▸ **What is expected**
Scan the records for the word "card". Report each line where it occurs.

Dataset entries
Segment Open
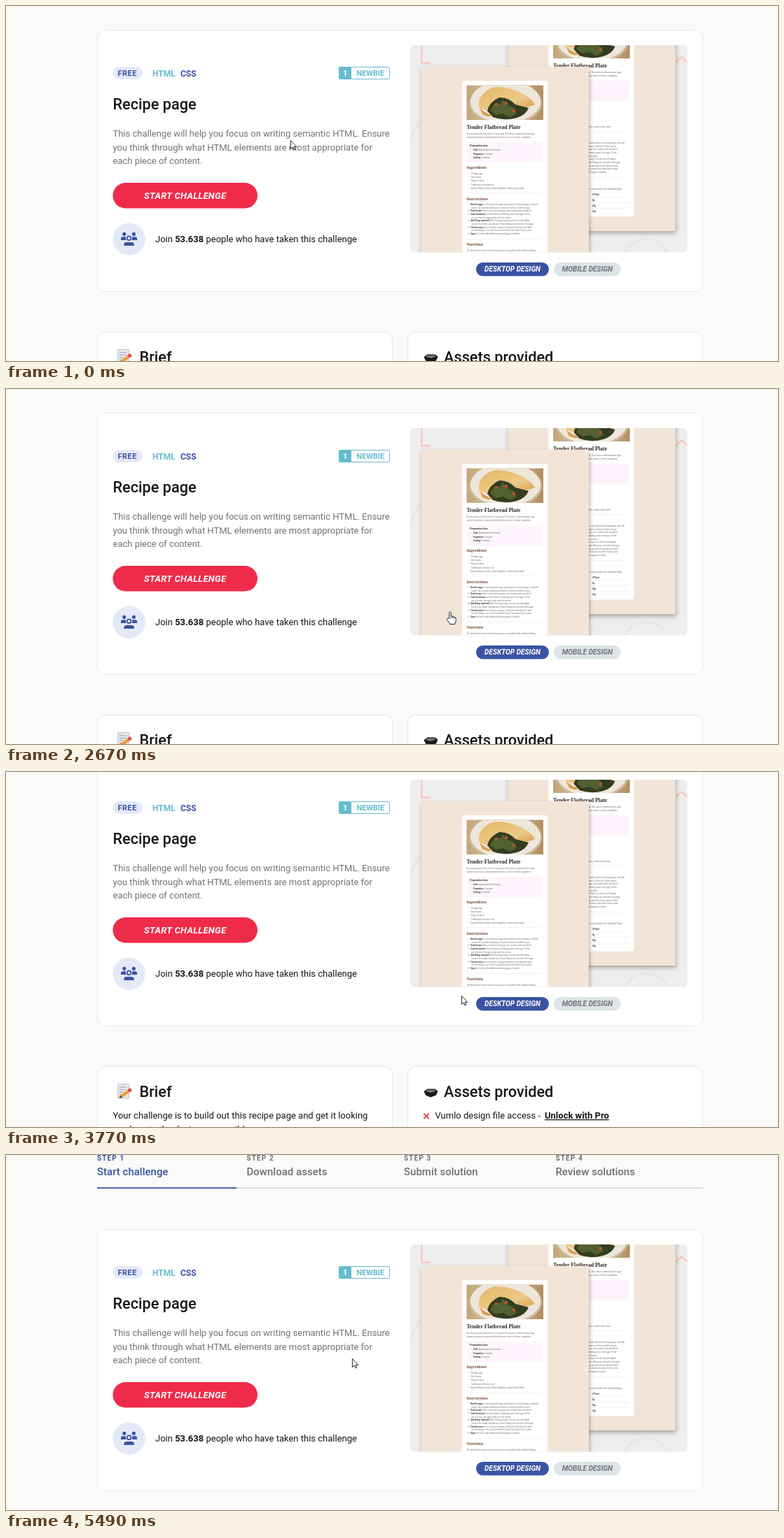
Animation of 1102x508 px, one loop 6.15 s. Source, as an HTML page:

```html
<!DOCTYPE html>
<html lang="en">
<head>
<meta charset="utf-8">
<title>Recipe page challenge</title>
<style>
html, body { margin: 0; height: 100%; overflow: hidden; background: #fafaf8; }
svg { display: block; width: 100vw; height: 100vh; }
text { font: 13px Roboto, sans-serif; fill: #17151b; white-space: pre; }
.card { fill: #fff; stroke: #e2e6ed; }
.title { font-size: 21.7px; font-weight: 500; }
.muted { fill: #727176; }
.tag { font-weight: 700; font-size: 12px; }
.small { font-size: 11px; letter-spacing: .5px; }
.cta { font-weight: 700; font-style: italic; fill: #fff; }
.start { letter-spacing: .3px; text-anchor: middle; }
.pill { font-size: 10.1px; text-anchor: middle; }
.step { font-weight: 700; font-size: 10px; letter-spacing: 1.1px; }
.stage { font-weight: 500; font-size: 15px; }
.steps text { fill: #707075; }
.steps .on { fill: #3a54a3; }
.blue { fill: #3a54a3; }
.teal { fill: #66bccf; }
.pale { fill: #e5e9f7; }
.bold { font-weight: 700; }
.paper { filter: drop-shadow(1px 3px 3px rgba(50, 40, 35, .38)); }
.recipe text { font-size: 2.72px; fill: #756b68; }
.recipe .name, .recipe .head { font-family: "Liberation Serif", serif; font-weight: 700; }
.recipe .name { font-size: 7.8px; fill: #332925; }
.recipe .head { font-size: 5.9px; fill: #7a5040; }
.recipe .strong { font-weight: 700; fill: #3b302d; }
.recipe .label { font-size: 3.4px; }
.rule { stroke: #ebe6e2; stroke-width: .5; }
#cursor > * { stroke-linejoin: round; }
</style>
</head>
<body>
<svg viewBox="0 0 1102 508">
  <defs>
    <clipPath id="preview"><rect x="577" y="56" width="395.5" height="296.5" rx="6"/></clipPath>
    <clipPath id="photo"><rect x="657.5" y="113.5" width="109.5" height="49.5"/></clipPath>
    <linearGradient id="table"><stop stop-color="#c4a57a"/><stop offset=".5" stop-color="#d9c6a8"/><stop offset="1" stop-color="#b18d5f"/></linearGradient>
    <linearGradient id="crust" x2="1" y2="1"><stop stop-color="#e3b765"/><stop offset=".6" stop-color="#edca86"/><stop offset="1" stop-color="#d39a4b"/></linearGradient>

    <g id="recipe" class="recipe">
      <rect class="paper" x="593" y="87" width="239" height="323" fill="#f2e5d8"/>
      <rect x="651" y="107" width="122" height="282.5" rx="4" fill="#fff"/>
      <g clip-path="url(#photo)">
        <rect x="657" y="113" width="111" height="51" fill="url(#table)"/>
        <ellipse cx="713" cy="139" rx="52" ry="31" fill="#cbb99e"/>
        <ellipse cx="713" cy="137" rx="50" ry="30" fill="#eee6da"/>
        <path d="M676 146C671 133 684 117 701 116C721 116 748 127 755 141Q741 147 728 145L705 135Q690 140 688 150Z" fill="url(#crust)"/>
        <path d="M687 150Q690 137 704 131Q717 130 727 141L746 146Q742 156 729 160Q711 165 695 159Z" fill="#333d20"/>
        <path d="M691 149l7-10 7 1 4-6 7 8 9 4 4 8-10 5-9-5-11 2z" fill="#53602f"/>
        <path d="M676 146Q683 153 695 157Q687 160 680 155Z" fill="#d99f4d"/>
        <g fill="#bd5530"><circle cx="700" cy="141" r="2"/><circle cx="714" cy="139" r="2.2"/><circle cx="725" cy="150" r="2.2"/></g>
      </g>
      <text class="name" x="657.5" y="175.5">Tender Flatbread Plate</text>
      <text x="657.5" y="183.7">An easy and quick dish, perfect for any meal. This classic combines beaten eggs</text>
      <text x="657.5" y="188.6">cooked to perfection, optionally filled with your choice of cheese, vegetables.</text>
      <rect x="657.5" y="194.5" width="108" height="29.5" rx="2" fill="#fdf5fb"/>
      <text class="strong label" x="662" y="201">Preparation time</text>
      <text x="664" y="207">•   <tspan class="strong">Total:</tspan> Approximately 10 minutes</text>
      <text x="664" y="212.5">•   <tspan class="strong">Preparation:</tspan> 5 minutes</text>
      <text x="664" y="217.8">•   <tspan class="strong">Cooking:</tspan> 5 minutes</text>
      <text class="head" x="657.5" y="233">Ingredients</text>
      <text x="659" y="240.5">•     2-3 large eggs</text>
      <text x="659" y="246">•     Salt, to taste</text>
      <text x="659" y="251.3">•     Pepper, to taste</text>
      <text x="659" y="256.6">•     1 tablespoon of butter or oil</text>
      <text x="659" y="262">•     Optional fillings: cheese, diced vegetables, cooked meats, herbs</text>
      <path class="rule" d="M657.5 267.5H766"/>
      <text class="head" x="657.5" y="277.5">Instructions</text>
      <text x="659" y="285">1    <tspan class="strong">Beat the eggs:</tspan> In a bowl, beat the eggs with a pinch of salt and pepper, until well</text>
      <text x="664.5" y="289.7">mixed. You can add a tablespoon of water or milk for a fluffier texture.</text>
      <text x="659" y="294.4">2    <tspan class="strong">Heat the pan:</tspan> Place a non-stick frying pan over medium heat and add oil.</text>
      <text x="659" y="299">3    <tspan class="strong">Cook the mixture:</tspan> Once the butter is bubbling, pour in the eggs. Tilt the</text>
      <text x="664.5" y="303.6">pan to ensure the eggs evenly coat the surface.</text>
      <text x="659" y="308.4">4    <tspan class="strong">Add fillings (optional):</tspan> When the eggs begin to set but are still slightly</text>
      <text x="664.5" y="313">runny in the middle, sprinkle your chosen fillings over one half of the eggs.</text>
      <text x="659" y="317.8">5    <tspan class="strong">Fold and serve:</tspan> As it continues cooking, carefully lift one edge and fold it</text>
      <text x="664.5" y="322.4">over the fillings. Let it cook for another minute, then slide it onto a plate.</text>
      <text x="659" y="327.2">6    <tspan class="strong">Enjoy:</tspan> Serve hot, with additional salt and pepper if needed.</text>
      <path class="rule" d="M657.5 333.5H766"/>
      <text class="head" x="657.5" y="343">Nutrition</text>
      <text x="657.5" y="351">The table below shows nutritional values per serving without the additional fillings.</text>
      <text class="strong" x="713.5" y="358.5">277kcal</text>
      <text class="strong" x="713.5" y="366.5">0g</text>
      <text class="strong" x="713.5" y="374.5">20g</text>
      <text class="strong" x="713.5" y="382.5">22g</text>
      <path class="rule" d="M657.5 361.5H766M657.5 369.5H766M657.5 377.5H766"/>
    </g>
  </defs>

  <rect width="1102" height="508" fill="#fafaf8"/>
  <g id="page">
    <g class="steps">
      <text class="step on" x="130" y="-64.5">STEP 1</text><text class="stage on" x="130" y="-43.5">Start challenge</text>
      <text class="step" x="343.5" y="-64.5">STEP 2</text><text class="stage" x="343.5" y="-43.5">Download assets</text>
      <text class="step" x="568" y="-64.5">STEP 3</text><text class="stage" x="568" y="-43.5">Submit solution</text>
      <text class="step" x="784.5" y="-64.5">STEP 4</text><text class="stage" x="784.5" y="-43.5">Review solutions</text>
      <rect x="130" y="-25.5" width="865" height="1.5" fill="#cfd3d8"/>
      <rect class="blue" x="130" y="-25.7" width="199" height="1.8"/>
    </g>

    <rect class="card" x="130.5" y="34.5" width="864" height="374" rx="11"/>
    <rect class="pale" x="152.5" y="87" width="42.5" height="18" rx="9"/>
    <text class="tag small blue" x="159.5" y="100">FREE</text>
    <text class="tag teal" x="209" y="100.5">HTML</text>
    <text class="tag blue" x="249" y="100.5">CSS</text>
    <rect x="475.5" y="87.5" width="72" height="17" rx="2" fill="#fff" stroke="#66bccf"/>
    <path class="teal" d="M477 87H493V105H477a2 2 0 0 1-2-2V89a2 2 0 0 1 2-2Z"/>
    <text class="tag" x="481" y="100" style="font-size:11px;fill:#fff">1</text>
    <text class="tag teal" x="500.5" y="100" style="font-size:10.9px">NEWBIE</text>

    <text class="title" x="152.5" y="148">Recipe page</text>
    <text class="muted" x="152.5" y="187">This challenge will help you focus on writing semantic HTML. Ensure</text>
    <text class="muted" x="152.5" y="206.5">you think through what HTML elements are most appropriate for</text>
    <text class="muted" x="152.5" y="226">each piece of content.</text>

    <rect x="152.5" y="253" width="206.5" height="36.5" rx="18.2" fill="#ee2c4a"/>
    <rect id="hover" x="152.5" y="253" width="206.5" height="36.5" rx="18.2" fill="#d40f2e" opacity="0"/>
    <text class="cta start" x="255.7" y="276">START CHALLENGE</text>

    <circle class="pale" cx="175.6" cy="333.6" r="23.1"/>
    <g class="blue">
      <circle cx="168.8" cy="326.3" r="2.6"/><circle cx="182.4" cy="326.3" r="2.6"/>
      <path d="M164 335v-1.5q0-3.2 3.2-3.2h2.6q.8 0 1.4.4-1.2 2.4.6 4.3zM187.2 335v-1.5q0-3.2-3.2-3.2h-2.6q-.8 0-1.4.4 1.2 2.4-.6 4.3z"/>
      <path d="M168.3 343v-1.2q0-3.8 3.8-3.8h7q3.8 0 3.8 3.8v1.2z"/>
      <circle cx="175.6" cy="332.3" r="2.9" fill="#e5e9f7" stroke="#3a54a3" stroke-width="1.7"/>
    </g>
    <text x="213" y="337.5">Join <tspan class="bold">53.638</tspan> people who have taken this challenge</text>

    <g clip-path="url(#preview)">
      <rect x="577" y="56" width="396" height="297" fill="#eee"/>
      <g fill="none" stroke="#e4e8e9" stroke-width="3">
        <circle cx="914" cy="366" r="33"/>
        <path d="M576 197Q580 179 593 165"/>
      </g>
      <path d="M593.3 56V81.5H605.5M956.5 80.5L964.5 73.5L972.5 80.5" fill="none" stroke="#f8cbc6" stroke-width="2.8"/>
      <use href="#recipe" x="123.5" y="-88"/>
      <use href="#recipe"/>
    </g>
    <rect class="blue" x="671" y="367" width="104" height="19.5" rx="9.75"/>
    <text class="cta pill" x="723" y="380.4">DESKTOP DESIGN</text>
    <rect x="782" y="367" width="95.5" height="19.5" rx="9.75" fill="#dbe4e7"/>
    <text class="cta pill" x="829.8" y="380.4" style="fill:#707279">MOBILE DESIGN</text>

    <rect class="card" x="130.5" y="466.5" width="421" height="300" rx="11"/>
    <rect class="card" x="573.5" y="466.5" width="421" height="300" rx="11"/>
    <path d="M159.5 491.5H175.5V512H159.5Z" fill="#e4e8ed" stroke="#b9c0c8" stroke-width=".8"/>
    <path d="M162 496H173M162 499.5H172M162 503H168M162 506.5H166" stroke="#9ba4ad"/>
    <path d="M164.5 509.5L177 500" stroke="#f39a32" stroke-width="4.6"/>
    <path d="M175 501.5L178.5 498.8" stroke="#e04458" stroke-width="4.8"/>
    <path d="M161.5 511.5L163 507.4L165.9 511.2Z" fill="#4a3c35"/>
    <text class="title" x="190.5" y="509.5">Brief</text>
    <path d="M596.5 502L602 498.5H612L616.5 501.5L614 507.5L606 510.5L599 507.5Z" fill="#19171c"/>
    <path d="M598.5 502L602.5 499.8H611.5L614 501.4L606.5 504Z" fill="#77747a"/>
    <text class="title" x="625" y="509.5">Assets provided</text>
    <text x="152.5" y="541">Your challenge is to build out this recipe page and get it looking</text>
    <text x="152.5" y="560.5">as close to the design as possible.</text>
    <path d="M596.3 533.7L604 541.4M604 533.7L596.3 541.4" stroke="#e3343f" stroke-width="1.7"/>
    <text x="612.5" y="541">Vumlo design file access -</text>
    <text class="bold" x="769" y="541" text-decoration="underline">Unlock with Pro</text>
    <path d="M595.8 564.3L599.4 567.8L606.6 560.4" fill="none" stroke="#2e62b5" stroke-width="1.8"/>
    <text x="614" y="568">JPEG design files for mobile &amp; desktop layouts</text>
  </g>

  <g id="cursor" fill="#fff" stroke="#111" stroke-width=".9">
    <path id="arrow" d="M.4.5V12.6L3.2 10L5 14L6.8 13.2L5.1 9.4H8.8Z"/>
    <g id="hand">
      <path d="M-1.3 9.8V1.3a1.3 1.3 0 0 1 2.6 0V6q1.8-.8 2.5.7 1.8-.7 2.4.8 2-.3 2 1.7v3.6c0 1.8-1.2 2.6-1.3 4.7H-.4c-.3-2.3-3.2-4.5-4.2-6.7-.6-1.5 1-2.5 2-1.4z"/>
      <path d="M1.3 6V9.2M3.8 6.7V9.4M6.2 7.5V9.6" fill="none"/>
    </g>
    <path id="beam" d="M-2.3-7.5H2.3M-2.3 7.5H2.3M0-7.5V7.5" fill="none"/>
  </g>
</svg>

<script>
const LOOP = 6150;
const $ = id => document.getElementById(id);

// Each move: start ms, end ms, number of jumps, evenly timed waypoints.
const cursorMoves = [
  [180, 450, 4, [[406, 192], [373, 226]]],
  [780, 1110, 6, [[373, 226], [329, 275]]],
  [1780, 2130, 6, [[329, 275], [330, 274], [352, 260], [382, 234], [410, 209], [430, 193], [438, 188]]],
  [2390, 2940, 8, [[438, 188], [550, 262], [634, 319], [645, 327], [650, 320]]],
  [4110, 4250, 3, [[650, 320], [402, 330]]],
  [4320, 4590, 5, [[402, 330], [362, 334], [345, 336], [334, 339], [328, 341], [326, 342]]],
  [5000, 5490, 8, [[326, 342], [350, 339], [417, 326], [474, 300], [494, 291]]],
];
const scrollMoves = [
  [3010, 3430, 7, [[0], [-4], [-16], [-36], [-53], [-64], [-70], [-72]]],
  [3700, 4120, 7, [[-72], [-66], [-45], [-10], [23], [50], [67], [72]]],
];

function sample(moves, t) {
  const move = moves.filter(m => t >= m[0]).pop();
  if (!move) return moves[0][3][0];
  const [start, end, jumps, path] = move;
  const done = Math.min(jumps, 1 + Math.floor((t - start) / (end - start) * (jumps - 1) + 1e-6));
  const at = done / jumps * (path.length - 1);
  const i = Math.min(Math.floor(at), path.length - 2);
  return path[i].map((v, axis) => v + (path[i + 1][axis] - v) * (at - i));
}

const ramp = (t, from, to) => Math.max(0, Math.min(1, (t - from) / (to - from)));
const inside = (x, y, [left, top, right, bottom]) => x > left && x < right && y > top && y < bottom;
const links = [[152, 253, 359, 290], [577, 56, 972, 352]];
const textLines = [[152, 176, 548, 190], [152, 195, 523, 209], [152, 215, 280, 229]];

function draw() {
  const t = performance.now() % LOOP;
  const [x, y] = sample(cursorMoves, t);
  const [scroll] = sample(scrollMoves, t);
  const over = areas => areas.some(area => inside(x, y - scroll, area));
  const shape = over(links) ? 'hand' : over(textLines) ? 'beam' : 'arrow';

  $('page').setAttribute('transform', `translate(0 ${scroll})`);
  $('cursor').setAttribute('transform', `translate(${x} ${y})`);
  for (const id of ['arrow', 'hand', 'beam']) $(id).style.display = id === shape ? '' : 'none';
  $('hover').setAttribute('opacity',
    ramp(t, 960, 1110) - ramp(t, 1930, 2130) + ramp(t, 4370, 4590) - ramp(t, 5140, 5340));
  requestAnimationFrame(draw);
}
draw();
</script>
</body>
</html>
```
Segment Closed
▸ **Finished task**
.card { fill: #fff; stroke: #e2e6ed; }
    <rect class="card" x="130.5" y="34.5" width="864" height="374" rx="11"/>
    <rect class="card" x="130.5" y="466.5" width="421" height="300" rx="11"/>
    <rect class="card" x="573.5" y="466.5" width="421" height="300" rx="11"/>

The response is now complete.